The following article is about a small trick I learned on the internet. It concerns with how we can hide an image within another image. This will be done with just the standard UNIX utilities (no crazy steganography).
Albeit other ways exist, a simple method to achieve this is to simply append the main image to another one. All this time, we’ve been using the
cat command to view contents of a file. However, it was originally intended to be used to concatenate two files together. Most of the time, these files will be text-only but it behaves no different for binaries.
Let’s say I have the following two images:
One is an image of the Linux® mascot, tux:
Whereas the other one’s Beastie, the (Free)BSD® mascot.
I wish to hide little beastie inside the penguin. Here’s how to do that.
Let’s first take note of the size our beastie occupies.
Now we can proceed in two ways.
Either concatenate the two images together and redirect the output to a new file, say
Or we can simply
cat out the contents of
beastie.png and append the output to
In both cases, we can still view the image and we only see the penguin even though beastie is hiding inside.
Now that the storm is over, we can tell little beastie it’s okay and call him out. How would we do that?
Let’s bring back the size we recorded earlier. Our beastie image is
51873 bytes after the tux image data. So, we can just use
tail to extract the last
51873 bytes from the file containing the embedded image. Here, I use
tail and give it the
-c flag after which we can specify the number of characters to output from the end followed with a file as arguments. I will redirect the output to a different file called
beastie_back.png. Once again let’s do it for both the methods. But this time I will do show it in a single screenshot.

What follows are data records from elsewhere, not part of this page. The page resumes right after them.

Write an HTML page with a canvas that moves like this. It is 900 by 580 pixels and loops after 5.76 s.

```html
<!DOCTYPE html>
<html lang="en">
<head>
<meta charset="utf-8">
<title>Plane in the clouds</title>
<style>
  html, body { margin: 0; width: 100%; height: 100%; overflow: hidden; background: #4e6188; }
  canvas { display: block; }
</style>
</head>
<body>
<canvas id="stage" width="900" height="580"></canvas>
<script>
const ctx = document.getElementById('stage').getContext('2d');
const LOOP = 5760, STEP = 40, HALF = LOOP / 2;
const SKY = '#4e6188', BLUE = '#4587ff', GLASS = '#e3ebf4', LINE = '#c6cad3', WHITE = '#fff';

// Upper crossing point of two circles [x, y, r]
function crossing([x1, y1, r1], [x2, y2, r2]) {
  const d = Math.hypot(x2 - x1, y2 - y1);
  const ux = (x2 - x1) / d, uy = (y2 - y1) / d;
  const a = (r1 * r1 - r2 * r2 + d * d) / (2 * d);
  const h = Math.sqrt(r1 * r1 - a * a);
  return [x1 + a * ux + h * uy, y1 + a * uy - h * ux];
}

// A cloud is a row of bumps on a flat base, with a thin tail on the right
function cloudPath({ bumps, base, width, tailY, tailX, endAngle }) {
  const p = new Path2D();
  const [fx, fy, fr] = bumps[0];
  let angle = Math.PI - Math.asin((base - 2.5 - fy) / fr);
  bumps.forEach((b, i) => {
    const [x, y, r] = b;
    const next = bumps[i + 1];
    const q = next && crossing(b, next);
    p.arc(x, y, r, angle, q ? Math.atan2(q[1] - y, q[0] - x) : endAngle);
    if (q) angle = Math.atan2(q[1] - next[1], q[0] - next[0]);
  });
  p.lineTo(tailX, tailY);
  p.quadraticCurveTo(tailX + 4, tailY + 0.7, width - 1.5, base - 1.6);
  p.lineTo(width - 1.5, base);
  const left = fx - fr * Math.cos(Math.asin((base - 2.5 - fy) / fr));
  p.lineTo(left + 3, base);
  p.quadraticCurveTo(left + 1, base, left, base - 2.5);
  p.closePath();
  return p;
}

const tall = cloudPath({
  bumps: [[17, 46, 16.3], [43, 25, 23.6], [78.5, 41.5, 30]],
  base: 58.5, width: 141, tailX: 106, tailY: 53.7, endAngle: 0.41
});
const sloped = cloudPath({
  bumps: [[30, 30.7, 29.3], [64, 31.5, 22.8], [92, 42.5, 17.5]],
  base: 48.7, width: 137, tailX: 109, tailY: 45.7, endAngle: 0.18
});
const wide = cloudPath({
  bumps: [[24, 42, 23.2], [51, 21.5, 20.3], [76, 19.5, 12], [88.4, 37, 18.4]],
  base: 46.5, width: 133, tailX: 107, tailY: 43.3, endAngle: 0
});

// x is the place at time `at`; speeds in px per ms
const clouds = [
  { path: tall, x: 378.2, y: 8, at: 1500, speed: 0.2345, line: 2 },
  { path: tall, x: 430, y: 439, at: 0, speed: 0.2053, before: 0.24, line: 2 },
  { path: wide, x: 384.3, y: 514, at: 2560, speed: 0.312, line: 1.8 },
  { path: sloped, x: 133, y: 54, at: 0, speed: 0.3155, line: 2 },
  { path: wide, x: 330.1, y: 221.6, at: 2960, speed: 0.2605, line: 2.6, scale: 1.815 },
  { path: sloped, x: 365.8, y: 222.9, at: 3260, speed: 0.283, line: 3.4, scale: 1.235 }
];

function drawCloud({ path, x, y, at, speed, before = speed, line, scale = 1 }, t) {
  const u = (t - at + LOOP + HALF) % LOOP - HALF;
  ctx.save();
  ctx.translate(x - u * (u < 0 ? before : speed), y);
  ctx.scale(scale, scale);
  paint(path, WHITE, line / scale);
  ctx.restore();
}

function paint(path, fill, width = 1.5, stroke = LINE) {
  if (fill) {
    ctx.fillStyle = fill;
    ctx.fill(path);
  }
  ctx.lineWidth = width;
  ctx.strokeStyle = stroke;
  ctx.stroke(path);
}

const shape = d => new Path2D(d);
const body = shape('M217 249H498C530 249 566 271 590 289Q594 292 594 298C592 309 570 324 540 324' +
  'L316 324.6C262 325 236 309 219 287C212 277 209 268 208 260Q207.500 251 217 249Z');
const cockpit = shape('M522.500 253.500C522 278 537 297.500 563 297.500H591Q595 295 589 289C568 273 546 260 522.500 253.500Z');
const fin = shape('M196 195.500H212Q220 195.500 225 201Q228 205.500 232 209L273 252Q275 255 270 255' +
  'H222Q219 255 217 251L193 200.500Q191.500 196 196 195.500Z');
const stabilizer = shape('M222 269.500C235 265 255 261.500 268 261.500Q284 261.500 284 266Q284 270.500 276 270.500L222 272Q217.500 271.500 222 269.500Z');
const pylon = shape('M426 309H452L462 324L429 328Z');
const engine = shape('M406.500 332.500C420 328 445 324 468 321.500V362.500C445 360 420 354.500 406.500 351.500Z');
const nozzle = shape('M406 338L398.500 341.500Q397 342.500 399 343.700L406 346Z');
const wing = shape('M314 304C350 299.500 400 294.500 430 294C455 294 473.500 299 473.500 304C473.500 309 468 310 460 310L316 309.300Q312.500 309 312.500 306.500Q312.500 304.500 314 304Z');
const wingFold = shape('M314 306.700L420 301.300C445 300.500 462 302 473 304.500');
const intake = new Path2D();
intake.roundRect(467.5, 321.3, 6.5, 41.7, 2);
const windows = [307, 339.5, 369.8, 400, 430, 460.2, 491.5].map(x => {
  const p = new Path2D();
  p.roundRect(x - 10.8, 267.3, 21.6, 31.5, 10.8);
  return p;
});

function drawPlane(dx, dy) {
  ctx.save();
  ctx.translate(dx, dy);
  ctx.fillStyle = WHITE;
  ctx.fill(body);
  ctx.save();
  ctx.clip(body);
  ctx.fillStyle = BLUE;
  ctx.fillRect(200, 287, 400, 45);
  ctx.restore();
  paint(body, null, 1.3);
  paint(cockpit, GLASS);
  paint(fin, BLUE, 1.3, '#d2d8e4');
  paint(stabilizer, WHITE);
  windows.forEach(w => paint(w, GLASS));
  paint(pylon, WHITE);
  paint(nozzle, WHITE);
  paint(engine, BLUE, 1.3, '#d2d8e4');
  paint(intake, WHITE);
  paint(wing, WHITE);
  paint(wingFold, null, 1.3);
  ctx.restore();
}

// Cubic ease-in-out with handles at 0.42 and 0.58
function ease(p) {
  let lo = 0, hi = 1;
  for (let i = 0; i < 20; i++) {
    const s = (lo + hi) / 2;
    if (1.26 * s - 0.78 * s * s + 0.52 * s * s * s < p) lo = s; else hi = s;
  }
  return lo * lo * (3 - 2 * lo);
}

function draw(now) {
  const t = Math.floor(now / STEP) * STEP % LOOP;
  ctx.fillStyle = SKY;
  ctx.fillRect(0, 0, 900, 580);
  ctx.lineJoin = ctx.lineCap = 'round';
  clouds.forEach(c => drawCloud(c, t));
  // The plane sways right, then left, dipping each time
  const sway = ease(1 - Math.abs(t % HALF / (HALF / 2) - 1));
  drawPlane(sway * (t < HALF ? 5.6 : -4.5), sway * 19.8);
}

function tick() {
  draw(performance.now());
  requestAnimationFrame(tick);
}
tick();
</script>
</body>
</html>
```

Additionally, we can use exiftool to embed the required size within the metadata of our images.